> What is required
Your reply should hold only the lines from the records below where "return" occurs.

> Data in this exercise
>>>

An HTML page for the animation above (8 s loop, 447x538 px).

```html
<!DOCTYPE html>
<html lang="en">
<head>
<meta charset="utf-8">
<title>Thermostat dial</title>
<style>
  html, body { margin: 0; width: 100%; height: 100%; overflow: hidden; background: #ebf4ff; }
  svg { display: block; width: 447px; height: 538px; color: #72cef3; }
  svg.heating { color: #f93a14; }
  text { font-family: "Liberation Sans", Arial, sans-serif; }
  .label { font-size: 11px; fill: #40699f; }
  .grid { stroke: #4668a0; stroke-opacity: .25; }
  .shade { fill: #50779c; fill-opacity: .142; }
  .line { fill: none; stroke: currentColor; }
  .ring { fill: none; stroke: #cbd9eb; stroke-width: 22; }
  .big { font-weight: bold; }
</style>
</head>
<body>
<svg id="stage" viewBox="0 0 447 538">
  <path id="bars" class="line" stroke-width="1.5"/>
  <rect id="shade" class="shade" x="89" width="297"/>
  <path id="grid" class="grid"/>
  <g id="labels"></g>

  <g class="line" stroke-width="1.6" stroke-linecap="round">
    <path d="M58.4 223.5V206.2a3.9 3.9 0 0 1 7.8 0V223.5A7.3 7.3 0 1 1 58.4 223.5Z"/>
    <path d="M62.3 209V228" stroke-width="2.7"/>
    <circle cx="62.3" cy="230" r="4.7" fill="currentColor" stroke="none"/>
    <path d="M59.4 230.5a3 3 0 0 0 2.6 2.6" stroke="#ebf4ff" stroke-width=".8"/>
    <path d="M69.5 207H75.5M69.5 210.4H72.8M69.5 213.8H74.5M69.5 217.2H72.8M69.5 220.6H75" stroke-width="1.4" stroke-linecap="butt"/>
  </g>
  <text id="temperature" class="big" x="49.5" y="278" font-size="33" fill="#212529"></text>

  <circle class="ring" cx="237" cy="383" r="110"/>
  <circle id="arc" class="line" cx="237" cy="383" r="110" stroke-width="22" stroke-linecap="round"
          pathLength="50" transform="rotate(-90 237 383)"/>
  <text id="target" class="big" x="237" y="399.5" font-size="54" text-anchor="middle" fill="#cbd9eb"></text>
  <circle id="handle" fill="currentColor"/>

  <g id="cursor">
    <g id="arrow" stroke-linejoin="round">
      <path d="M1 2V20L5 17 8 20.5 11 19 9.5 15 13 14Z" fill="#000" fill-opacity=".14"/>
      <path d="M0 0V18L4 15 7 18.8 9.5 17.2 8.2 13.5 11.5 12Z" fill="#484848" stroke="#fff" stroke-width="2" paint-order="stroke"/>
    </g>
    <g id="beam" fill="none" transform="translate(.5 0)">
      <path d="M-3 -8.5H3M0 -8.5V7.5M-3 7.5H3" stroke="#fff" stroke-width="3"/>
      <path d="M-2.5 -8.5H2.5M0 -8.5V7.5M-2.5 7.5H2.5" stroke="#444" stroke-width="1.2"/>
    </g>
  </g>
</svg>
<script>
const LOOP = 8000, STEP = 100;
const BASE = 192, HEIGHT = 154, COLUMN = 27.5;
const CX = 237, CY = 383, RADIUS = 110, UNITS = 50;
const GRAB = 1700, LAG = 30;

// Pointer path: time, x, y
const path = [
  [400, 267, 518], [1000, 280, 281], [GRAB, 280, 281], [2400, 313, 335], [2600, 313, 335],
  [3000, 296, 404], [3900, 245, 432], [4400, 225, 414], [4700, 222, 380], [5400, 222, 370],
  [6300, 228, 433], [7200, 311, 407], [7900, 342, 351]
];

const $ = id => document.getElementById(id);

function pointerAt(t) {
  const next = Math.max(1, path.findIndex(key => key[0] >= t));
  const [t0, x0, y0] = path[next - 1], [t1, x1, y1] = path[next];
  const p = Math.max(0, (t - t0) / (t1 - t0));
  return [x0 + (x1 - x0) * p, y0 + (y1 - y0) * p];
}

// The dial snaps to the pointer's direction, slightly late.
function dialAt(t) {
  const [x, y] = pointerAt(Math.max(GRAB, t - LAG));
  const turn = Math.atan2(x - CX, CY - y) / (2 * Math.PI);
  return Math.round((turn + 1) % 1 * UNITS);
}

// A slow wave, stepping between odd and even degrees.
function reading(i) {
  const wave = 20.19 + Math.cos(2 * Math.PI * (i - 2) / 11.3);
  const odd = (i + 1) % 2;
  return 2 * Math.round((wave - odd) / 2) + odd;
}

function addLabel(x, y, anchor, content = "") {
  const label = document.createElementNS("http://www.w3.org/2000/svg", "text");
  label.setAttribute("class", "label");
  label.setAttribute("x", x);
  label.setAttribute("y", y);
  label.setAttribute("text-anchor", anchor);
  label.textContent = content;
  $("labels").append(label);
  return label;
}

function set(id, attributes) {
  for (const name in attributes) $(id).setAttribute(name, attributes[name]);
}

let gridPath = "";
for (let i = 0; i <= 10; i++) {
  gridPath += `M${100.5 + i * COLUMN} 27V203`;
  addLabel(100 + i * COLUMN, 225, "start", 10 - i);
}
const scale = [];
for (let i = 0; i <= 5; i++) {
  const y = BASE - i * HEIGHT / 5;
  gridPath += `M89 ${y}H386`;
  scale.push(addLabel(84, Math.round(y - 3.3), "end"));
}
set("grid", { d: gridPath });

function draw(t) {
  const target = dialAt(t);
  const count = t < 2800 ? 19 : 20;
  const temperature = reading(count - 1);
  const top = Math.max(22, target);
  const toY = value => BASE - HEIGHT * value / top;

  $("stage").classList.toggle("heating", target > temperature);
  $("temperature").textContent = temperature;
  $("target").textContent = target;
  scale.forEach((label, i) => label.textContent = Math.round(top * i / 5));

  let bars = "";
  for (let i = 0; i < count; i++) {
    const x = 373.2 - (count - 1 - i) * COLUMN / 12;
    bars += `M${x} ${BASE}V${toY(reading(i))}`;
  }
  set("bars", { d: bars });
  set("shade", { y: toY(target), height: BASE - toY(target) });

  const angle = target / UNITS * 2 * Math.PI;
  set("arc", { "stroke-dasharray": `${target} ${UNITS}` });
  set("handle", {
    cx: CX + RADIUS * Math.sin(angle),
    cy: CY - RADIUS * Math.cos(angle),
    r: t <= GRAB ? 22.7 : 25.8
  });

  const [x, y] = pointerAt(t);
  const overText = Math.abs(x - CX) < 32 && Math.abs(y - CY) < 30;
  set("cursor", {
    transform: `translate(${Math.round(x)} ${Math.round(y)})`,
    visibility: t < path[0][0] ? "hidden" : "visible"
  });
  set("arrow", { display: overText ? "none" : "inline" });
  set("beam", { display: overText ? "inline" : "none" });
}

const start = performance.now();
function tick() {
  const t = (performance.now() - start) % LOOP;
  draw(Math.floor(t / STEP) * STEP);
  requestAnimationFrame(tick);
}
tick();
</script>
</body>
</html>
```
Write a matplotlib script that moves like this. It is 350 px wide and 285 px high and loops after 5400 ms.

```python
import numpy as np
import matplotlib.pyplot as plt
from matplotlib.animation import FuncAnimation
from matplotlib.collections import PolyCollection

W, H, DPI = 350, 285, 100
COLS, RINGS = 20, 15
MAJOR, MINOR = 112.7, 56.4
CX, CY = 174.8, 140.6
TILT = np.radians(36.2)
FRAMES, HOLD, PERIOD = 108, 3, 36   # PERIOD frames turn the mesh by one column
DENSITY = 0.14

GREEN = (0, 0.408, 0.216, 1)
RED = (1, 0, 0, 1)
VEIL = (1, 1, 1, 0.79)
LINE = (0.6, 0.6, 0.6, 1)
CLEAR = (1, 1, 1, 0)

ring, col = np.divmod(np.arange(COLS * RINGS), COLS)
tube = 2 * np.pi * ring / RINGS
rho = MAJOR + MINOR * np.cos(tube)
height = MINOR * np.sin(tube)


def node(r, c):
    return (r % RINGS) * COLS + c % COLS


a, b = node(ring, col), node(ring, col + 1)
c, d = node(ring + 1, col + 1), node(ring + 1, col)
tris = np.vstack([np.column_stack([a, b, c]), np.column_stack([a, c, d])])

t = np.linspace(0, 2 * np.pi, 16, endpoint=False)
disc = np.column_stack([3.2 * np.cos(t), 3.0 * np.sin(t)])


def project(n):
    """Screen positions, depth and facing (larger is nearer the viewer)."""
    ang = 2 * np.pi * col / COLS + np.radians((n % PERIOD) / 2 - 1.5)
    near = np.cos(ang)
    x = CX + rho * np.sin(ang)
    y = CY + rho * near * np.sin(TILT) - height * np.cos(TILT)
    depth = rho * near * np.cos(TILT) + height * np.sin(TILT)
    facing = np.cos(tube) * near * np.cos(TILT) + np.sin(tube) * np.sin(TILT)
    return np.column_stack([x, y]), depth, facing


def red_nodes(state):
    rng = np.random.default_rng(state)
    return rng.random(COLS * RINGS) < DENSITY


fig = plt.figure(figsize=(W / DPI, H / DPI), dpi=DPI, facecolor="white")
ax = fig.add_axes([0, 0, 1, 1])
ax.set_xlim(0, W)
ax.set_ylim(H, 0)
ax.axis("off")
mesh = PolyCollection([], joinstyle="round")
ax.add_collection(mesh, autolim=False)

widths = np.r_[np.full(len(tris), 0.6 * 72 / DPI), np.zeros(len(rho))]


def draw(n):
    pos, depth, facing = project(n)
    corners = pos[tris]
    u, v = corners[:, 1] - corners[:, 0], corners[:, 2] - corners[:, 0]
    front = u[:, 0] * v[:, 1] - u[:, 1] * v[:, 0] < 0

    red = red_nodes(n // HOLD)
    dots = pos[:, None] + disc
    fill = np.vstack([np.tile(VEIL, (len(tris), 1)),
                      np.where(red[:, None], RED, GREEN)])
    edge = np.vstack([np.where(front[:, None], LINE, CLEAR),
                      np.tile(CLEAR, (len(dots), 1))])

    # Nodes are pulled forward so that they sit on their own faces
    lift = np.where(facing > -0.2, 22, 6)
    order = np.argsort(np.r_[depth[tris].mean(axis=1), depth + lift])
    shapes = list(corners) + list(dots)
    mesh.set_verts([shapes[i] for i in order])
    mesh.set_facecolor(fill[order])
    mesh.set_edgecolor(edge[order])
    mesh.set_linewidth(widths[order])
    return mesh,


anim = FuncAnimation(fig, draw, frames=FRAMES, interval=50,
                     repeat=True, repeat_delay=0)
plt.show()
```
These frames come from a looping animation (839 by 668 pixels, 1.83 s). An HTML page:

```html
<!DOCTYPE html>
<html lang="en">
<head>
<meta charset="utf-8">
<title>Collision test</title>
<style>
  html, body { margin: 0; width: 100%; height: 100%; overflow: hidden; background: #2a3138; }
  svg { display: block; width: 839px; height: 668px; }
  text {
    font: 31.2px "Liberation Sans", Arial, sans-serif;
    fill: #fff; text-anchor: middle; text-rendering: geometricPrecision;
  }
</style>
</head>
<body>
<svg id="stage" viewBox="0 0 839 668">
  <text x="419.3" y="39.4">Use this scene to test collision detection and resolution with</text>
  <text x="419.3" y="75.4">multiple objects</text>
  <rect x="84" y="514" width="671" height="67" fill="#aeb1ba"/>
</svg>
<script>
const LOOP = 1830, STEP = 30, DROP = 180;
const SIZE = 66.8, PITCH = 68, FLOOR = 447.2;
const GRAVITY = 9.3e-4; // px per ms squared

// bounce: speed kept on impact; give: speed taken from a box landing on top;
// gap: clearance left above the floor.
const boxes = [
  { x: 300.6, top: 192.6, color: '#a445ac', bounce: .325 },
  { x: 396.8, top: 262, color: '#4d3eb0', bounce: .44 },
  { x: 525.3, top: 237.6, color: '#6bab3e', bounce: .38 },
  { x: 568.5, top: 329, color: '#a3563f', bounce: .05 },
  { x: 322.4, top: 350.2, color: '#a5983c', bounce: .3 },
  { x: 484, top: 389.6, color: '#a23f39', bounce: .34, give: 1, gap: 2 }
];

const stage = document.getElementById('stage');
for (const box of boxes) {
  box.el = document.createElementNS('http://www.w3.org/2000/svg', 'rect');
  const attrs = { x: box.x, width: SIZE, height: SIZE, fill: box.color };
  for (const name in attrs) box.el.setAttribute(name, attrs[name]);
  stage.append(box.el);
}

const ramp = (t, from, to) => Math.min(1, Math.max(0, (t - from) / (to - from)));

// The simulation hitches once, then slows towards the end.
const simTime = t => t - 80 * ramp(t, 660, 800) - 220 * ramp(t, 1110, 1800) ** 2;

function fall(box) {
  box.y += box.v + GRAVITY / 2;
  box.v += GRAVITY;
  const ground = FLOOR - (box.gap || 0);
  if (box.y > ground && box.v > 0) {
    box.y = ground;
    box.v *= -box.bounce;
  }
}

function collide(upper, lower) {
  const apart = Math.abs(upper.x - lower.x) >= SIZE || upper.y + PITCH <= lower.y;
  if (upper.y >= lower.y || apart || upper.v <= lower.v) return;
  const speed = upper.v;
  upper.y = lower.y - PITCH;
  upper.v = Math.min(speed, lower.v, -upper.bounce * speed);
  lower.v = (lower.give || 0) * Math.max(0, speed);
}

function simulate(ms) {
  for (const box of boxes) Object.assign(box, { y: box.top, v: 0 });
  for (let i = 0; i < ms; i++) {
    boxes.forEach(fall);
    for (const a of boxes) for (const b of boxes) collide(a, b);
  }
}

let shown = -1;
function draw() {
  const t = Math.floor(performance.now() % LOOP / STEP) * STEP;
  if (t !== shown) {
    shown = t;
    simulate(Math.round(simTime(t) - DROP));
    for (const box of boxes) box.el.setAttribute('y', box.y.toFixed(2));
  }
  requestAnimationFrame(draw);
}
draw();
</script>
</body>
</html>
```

<<<

> Your solution
  return [x0 + (x1 - x0) * p, y0 + (y1 - y0) * p];
  return Math.round((turn + 1) % 1 * UNITS);
  return 2 * Math.round((wave - odd) / 2) + odd;
  return label;
    return (r % RINGS) * COLS + c % COLS
    return np.column_stack([x, y]), depth, facing
    return rng.random(COLS * RINGS) < DENSITY
    return mesh,
  if (upper.y >= lower.y || apart || upper.v <= lower.v) return;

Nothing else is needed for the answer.